# Directions for this task
Beginning at the line that contains "607C489 624 494", write out every line down to the end of the records, with both ends kept and nothing added.

# Working data

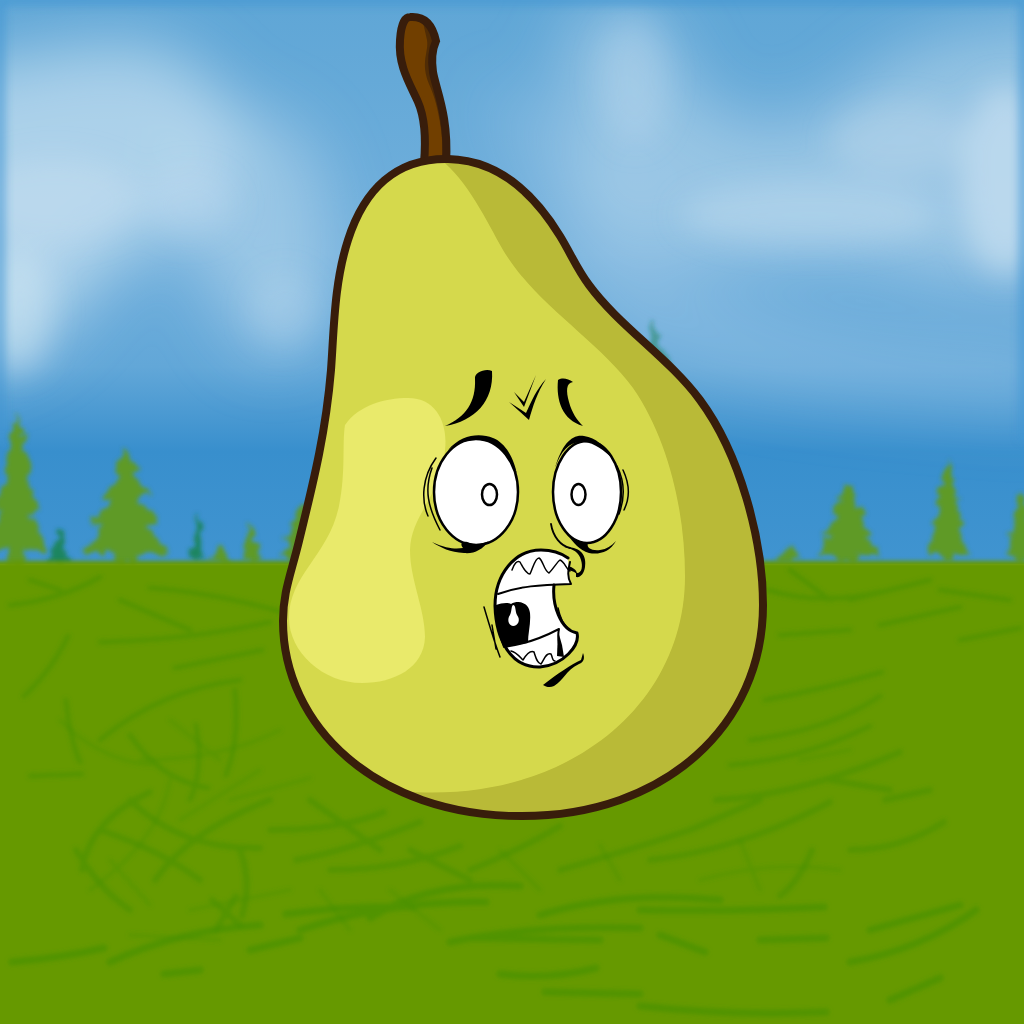
<!DOCTYPE html>
<html lang="en">
<head>
<meta charset="utf-8">
<title>Frightened pear</title>
<style>
:root{--sky-top:#5fa6d6;--sky-low:#388fcd;--cloud:#d6e8f4;--grass:#669900;--blade:#459000;--tree:#5f9a26;--pine:#1f8560;--outline:#381d0b;--skin:#d5d94c;--shade:#b9ba37;--shine:#e9ea6b;--stem:#713f00;--stem-shade:#502c05;--ink:#000;--white:#fff}
html,body{margin:0;height:100%;overflow:hidden}
svg{display:block;width:1024px;height:1024px}
.clouds{fill:var(--cloud)}
.trees{fill:var(--tree)}
.pines{fill:var(--pine)}
.blades{fill:none;stroke:var(--blade);stroke-linecap:round}
.ink{fill:var(--ink)}
.line{fill:none;stroke:var(--ink);stroke-linecap:round;stroke-linejoin:round}
.white{fill:var(--white)}
</style>
</head>
<body>
<svg viewBox="0 0 1024 1024" role="img" aria-label="A frightened cartoon pear above a green meadow">
<defs>
<linearGradient id="sky" x1="0" y1="0" x2="0" y2="1">
<stop offset="0" stop-color="var(--sky-top)"/><stop offset=".45" stop-color="#72b0dc"/><stop offset=".65" stop-color="#62a7d8"/><stop offset=".8" stop-color="var(--sky-low)"/><stop offset="1" stop-color="#4094d0"/>
</linearGradient>
<filter id="mist" x="-40%" y="-40%" width="180%" height="180%"><feGaussianBlur stdDeviation="32"/></filter>
<filter id="wisp" x="-40%" y="-40%" width="180%" height="180%"><feGaussianBlur stdDeviation="15"/></filter>
<filter id="edge" x="-5%" y="-5%" width="110%" height="110%"><feGaussianBlur stdDeviation="5"/></filter>
<filter id="foliage" x="-20%" y="-20%" width="140%" height="140%"><feTurbulence type="fractalNoise" baseFrequency=".09" numOctaves="2" seed="4" result="n"/><feDisplacementMap in="SourceGraphic" in2="n" scale="14" xChannelSelector="R" yChannelSelector="G"/><feGaussianBlur stdDeviation="2.2"/></filter>
<filter id="soft" x="-5%" y="-5%" width="110%" height="110%"><feGaussianBlur stdDeviation="2.2"/></filter>
<path id="tree" d="M0 -108L-10 -88 -5 -86 -22 -64 -13 -62 -32 -38 -20 -38 -42 -8 -12 -10V2H12V-10L44 -8 22 -36 34 -38 14 -62 24 -66 8 -86 14 -88Z"/>
<path id="pear" d="M448 159C500 160 535 195 560 236C571 254 577 269 589 285C619 326 669 358 700 400C740 454 763 540 763 605C763 725 665 816 522 816C375 816 283 725 283 621C283 592 291 574 299 541C315 476 326 430 331 370C334 330 334 283 348 240C364 190 396 158 448 159Z"/>
<clipPath id="pear-edge"><use href="#pear"/></clipPath>
</defs>

<g id="background">
<rect width="1024" height="564" fill="url(#sky)"/>
<g class="clouds" filter="url(#mist)">
<path opacity=".62" d="M-60 70C60 50 140 20 200 70C260 130 230 220 130 250C80 280 60 380 -60 370Z"/>
<path opacity=".4" d="M190 110C290 90 330 150 330 220C340 320 300 380 250 350C210 310 180 220 190 110Z"/>
<path opacity=".42" d="M560 40C610 -30 680 10 690 90C740 130 800 140 850 90C900 40 970 20 1090 20V270C960 300 880 240 800 250C720 260 650 260 590 210Z"/>
<path opacity=".22" d="M480 90C590 80 620 190 660 250C720 310 830 340 1060 350V420C850 400 700 400 600 330Z"/>
</g>
<g class="clouds" filter="url(#wisp)">
<ellipse cx="20" cy="310" rx="32" ry="62" opacity=".45"/>
<ellipse cx="55" cy="200" rx="85" ry="42" opacity=".3"/>
<ellipse cx="190" cy="205" rx="45" ry="35" opacity=".22"/>
<ellipse cx="1005" cy="180" rx="45" ry="95" opacity=".55"/>
<ellipse cx="810" cy="215" rx="130" ry="32" opacity=".32"/>
<ellipse cx="900" cy="140" rx="70" ry="38" opacity=".25"/>
<ellipse cx="285" cy="310" rx="35" ry="38" opacity=".2"/>
<ellipse cx="635" cy="80" rx="35" ry="65" opacity=".22"/>
</g>
<path d="M0 440V0H1024V440" fill="none" stroke="#3f95d2" stroke-width="9" opacity=".7" filter="url(#edge)"/>
<g class="pines" filter="url(#foliage)">
<use href="#tree" transform="translate(59 566) scale(.26 .36)"/>
<use href="#tree" transform="translate(197 560) scale(.2 .44)"/>
<path opacity=".55" d="M652 318L642 362H672L662 350Z"/>
</g>
<g class="trees" filter="url(#foliage)">
<use href="#tree" transform="translate(16 563) scale(.7 1.38)"/>
<use href="#tree" transform="translate(125 563) scale(1.02 1.04)"/>
<use href="#tree" transform="translate(251 562) scale(.22 .4)"/>
<use href="#tree" transform="translate(220 562) scale(.25 .16)"/>
<use href="#tree" transform="translate(302 562) scale(.5 .56)"/>
<use href="#tree" transform="translate(847 562) scale(.78 .73)"/>
<use href="#tree" transform="translate(947 562) scale(.5 .94)"/>
<use href="#tree" transform="translate(1020 562) scale(.36 .66)"/>
<use href="#tree" transform="translate(789 562) scale(.3 .14)"/>
</g>
</g>

<g id="meadow">
<path d="M-10 561H1034V1034H-10Z" fill="var(--grass)" filter="url(#soft)"/>
<g class="blades" filter="url(#soft)">
<path stroke-width="5" opacity=".5" d="M10 605Q60 600 100 577M24 696Q52 670 68 636M30 580L60 590M100 642Q190 640 270 622M120 600L190 630M150 588Q210 592 282 612M175 668L262 650M66 700Q70 740 80 762M100 740Q160 690 240 680M130 735Q160 780 208 788M196 725Q204 770 190 800M235 690Q240 740 226 775M30 776L82 774M768 590Q820 606 880 592M790 570L830 600M850 600L930 580M880 625L960 607M940 590L1010 600M780 635L850 630M960 640L1020 628M765 700Q820 690 882 672M750 740Q830 730 880 696M730 765Q800 760 870 726"/>
<path stroke-width="6" opacity=".5" d="M82 870Q90 820 150 792M76 850Q100 890 130 910M100 830Q160 850 200 880M130 800Q180 850 260 848M155 880Q190 830 270 800M212 900L240 925M236 896L216 930M240 850Q252 880 242 916M270 830Q340 830 384 812M296 860Q350 850 420 822M310 800L380 850M330 870Q400 870 460 846M410 850L470 880M470 870Q520 850 560 826M560 870Q630 850 690 830M650 860Q740 850 830 802M690 830L760 800M780 896Q800 880 812 850M716 800Q800 795 900 752M850 850Q900 850 944 822M885 800L930 790M830 780L890 790"/>
<path stroke-width="7" opacity=".62" d="M286 914Q350 905 414 907M300 930Q390 900 486 902M370 918Q430 880 520 886M450 942Q530 925 640 928M470 938L600 940M540 915Q620 890 720 900M640 910Q730 912 824 907M660 935L705 952M760 940L826 938M110 962Q180 930 260 925M12 962Q60 958 104 948M164 974L200 970M250 950L300 938M500 974Q550 980 596 968M545 992L640 994M640 1006Q730 1016 826 1012M850 962Q920 950 976 910M870 930L960 905M890 1000L940 978"/>
<path stroke-width="4" opacity=".35" d="M90 890Q160 840 170 780M110 860L150 905M140 760Q220 760 280 730M170 720L220 760M180 820L260 770M230 800L310 778M60 720Q100 760 150 765M500 850L540 890M600 845L620 880M700 880Q770 860 840 870M740 840L760 890M800 760L850 750M390 890L440 930M320 890L350 930M190 910L290 890M130 935L220 940"/>
</g>
</g>

<g id="pear-body">
<path d="M424 163C426 140 425 118 418 102C410 84 398 66 400 40C401 24 405 17 410 17C422 16 432 22 436 41C432 50 431 58 433 72C436 90 449 116 446 163Z" fill="var(--stem)"/>
<path d="M422 18C430 21 435 30 436 41C432 50 431 58 433 72C436 90 449 116 446 163H441C443 125 437 102 429 84C420 62 429 52 427 40Z" fill="var(--stem-shade)"/>
<path d="M426 163C430 140 428 112 421 96L431 97C442 118 443 140 442 163Z" fill="var(--stem)"/>
<path d="M424 163C426 140 425 118 418 102C410 84 398 66 400 40C401 24 405 17 410 17C422 16 432 22 436 41C432 50 431 58 433 72C436 90 449 116 446 163" fill="none" stroke="var(--outline)" stroke-width="8"/>
<use href="#pear" fill="var(--skin)"/>
<g clip-path="url(#pear-edge)">
<path d="M440 159C468 181 486 220 503 250C535 304 598 340 633 388C669 440 685 513 685 576C685 710 560 806 400 791L400 840H800V150Z" fill="var(--shade)"/>
</g>
<path d="M345 425C359 405 385 398 408 398C437 398 448 424 445 450C441 497 411 514 410 550C410 580 425 609 425 637C424 668 394 683 362 683C323 683 289 652 289 618C289 575 329 555 339 506C346 472 342 443 345 425Z" fill="var(--shine)"/>
<use href="#pear" fill="none" stroke="var(--outline)" stroke-width="8"/>
</g>

<g id="face">
<g id="brows" class="ink">
<path d="M445 426C466 417 476 402 475 379C474 372 486 368 492 371C494 401 475 421 445 426Z"/>
<path d="M558 380C563 377 568 379 573 382C566 383 566 391 569 402C572 413 577 420 583 426C562 420 556 400 558 380Z"/>
<path d="M514 392L524 402 536 375 524 407Z"/>
<path d="M509 402L526 413C532 400 536 390 546 379C537 393 533 406 529 420Z"/>
</g>
<g id="left-eye">
<ellipse class="white" cx="476" cy="492" rx="42" ry="53"/>
<ellipse class="line" cx="476" cy="492" rx="42" ry="53" stroke-width="2.5"/>
<path class="ink" d="M448 450C462 434 480 433 493 438C506 443 514 459 517 474C507 449 494 441 480 440C467 440 458 442 448 450Z"/>
<path class="ink" d="M432 542C447 549 456 549 463 548C459 543 463 540 470 543C476 545 482 544 489 541C482 550 474 554 464 553C450 552 441 548 432 542Z"/>
<ellipse class="white" cx="489.500" cy="494.500" rx="7.500" ry="10.500"/>
<ellipse class="line" cx="489.500" cy="494.500" rx="7.500" ry="10.500" stroke-width="2.500"/>
<path class="line" stroke-width="1.500" d="M436 458C422 477 421 500 428 516M432 468C424 490 428 507 440 530"/>
</g>
<g id="right-eye">
<ellipse class="white" cx="587" cy="492" rx="34" ry="51"/>
<ellipse class="line" cx="587" cy="492" rx="34" ry="51" stroke-width="2.500"/>
<path class="ink" d="M555 468C562 444 572 434 584 436C596 438 605 446 611 457C599 446 591 442 581 442C569 442 561 451 555 468Z"/>
<path class="ink" d="M566 533C575 541 583 542 588 543C586 548 592 551 600 550C607 549 611 546 616 541C610 552 599 555 589 553C579 550 574 543 566 533Z"/>
<ellipse class="white" cx="578.500" cy="494.500" rx="7" ry="10.500"/>
<ellipse class="line" cx="578.500" cy="494.500" rx="7" ry="10.500" stroke-width="2.500"/>
<path class="line" stroke-width="1.500" d="M617 466C625 482 625 498 619 514M623 470C631 487 629 500 624 510"/>
</g>
<g id="nose">
<path class="line" stroke-width="1.800" d="M551 524C553 537 561 546 570 548"/>
<path class="ink" d="M564 547C581 546 587 556 585 567C584 574 580 578 576 577L576 573C582 574 583 566 581 560C579 552 573 549 564 547Z"/>
<path class="ink" d="M567 566C573 567 577 570 577 574C573 571 570 570 567 570Z"/>
</g>
<g id="mouth">
<path class="white" d="M496 606C495 574 515 550 541 550C552 550 561 553 568 558L570 584 554 585C552 604 558 626 577 632C580 645 564 665 540 667C511 668 496 640 496 606Z"/>
<path class="ink" d="M496 605C501 603 508 602 511 604C518 600 529 602 530 613C531 624 528 633 528 643L503 647C498 634 496 620 496 605Z"/>
<path class="white" d="M513 605C516 605 515 611 517 615C521 620 518 626 513 626C508 625 507 619 510 615C512 611 511 607 513 605Z"/>
<path class="line" stroke-width="3" d="M568 558C561 553 552 550 541 550C515 550 495 574 495 606C496 640 511 668 540 667C564 665 580 645 577 633C560 630 552 604 554 585"/>
<path class="line" stroke-width="2" d="M498 594C519 586 540 585 571 584C567 577 568 571 570 562M504 647C520 645 540 639 559 629C557 637 559 646 561 654"/>
<path class="line" stroke-width="1.500" d="M512 570C514 564 517 560 520 562C523 568 527 574 530 574C533 568 535 558 539 558C543 560 544 571 549 573C554 568 557 562 560 560C565 562 566 569 570 571M511 651C516 652 519 656 523 660C526 655 530 650 534 652C536 658 537 663 541 664C544 660 546 652 551 654C553 658 552 661 555 661"/>
<path class="ink" d="M558 631L562 645 564 657 557 656Z"/>
<path class="line" stroke-width="1.500" d="M484 607C489 624 494 641 500 657M492 625L496 649M558 608C560 617 563 624 567 627"/>
<path class="ink" d="M543 685C557 674 572 664 581 660L583 653C585 658 584 662 579 664C566 670 563 681 554 686C550 688 546 687 543 685Z"/>
</g>
</g>
</svg>
</body>
</html>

# Solution to this problem
<path class="line" stroke-width="1.500" d="M484 607C489 624 494 641 500 657M492 625L496 649M558 608C560 617 563 624 567 627"/>
<path class="ink" d="M543 685C557 674 572 664 581 660L583 653C585 658 584 662 579 664C566 670 563 681 554 686C550 688 546 687 543 685Z"/>
</g>
</g>
</svg>
</body>
</html>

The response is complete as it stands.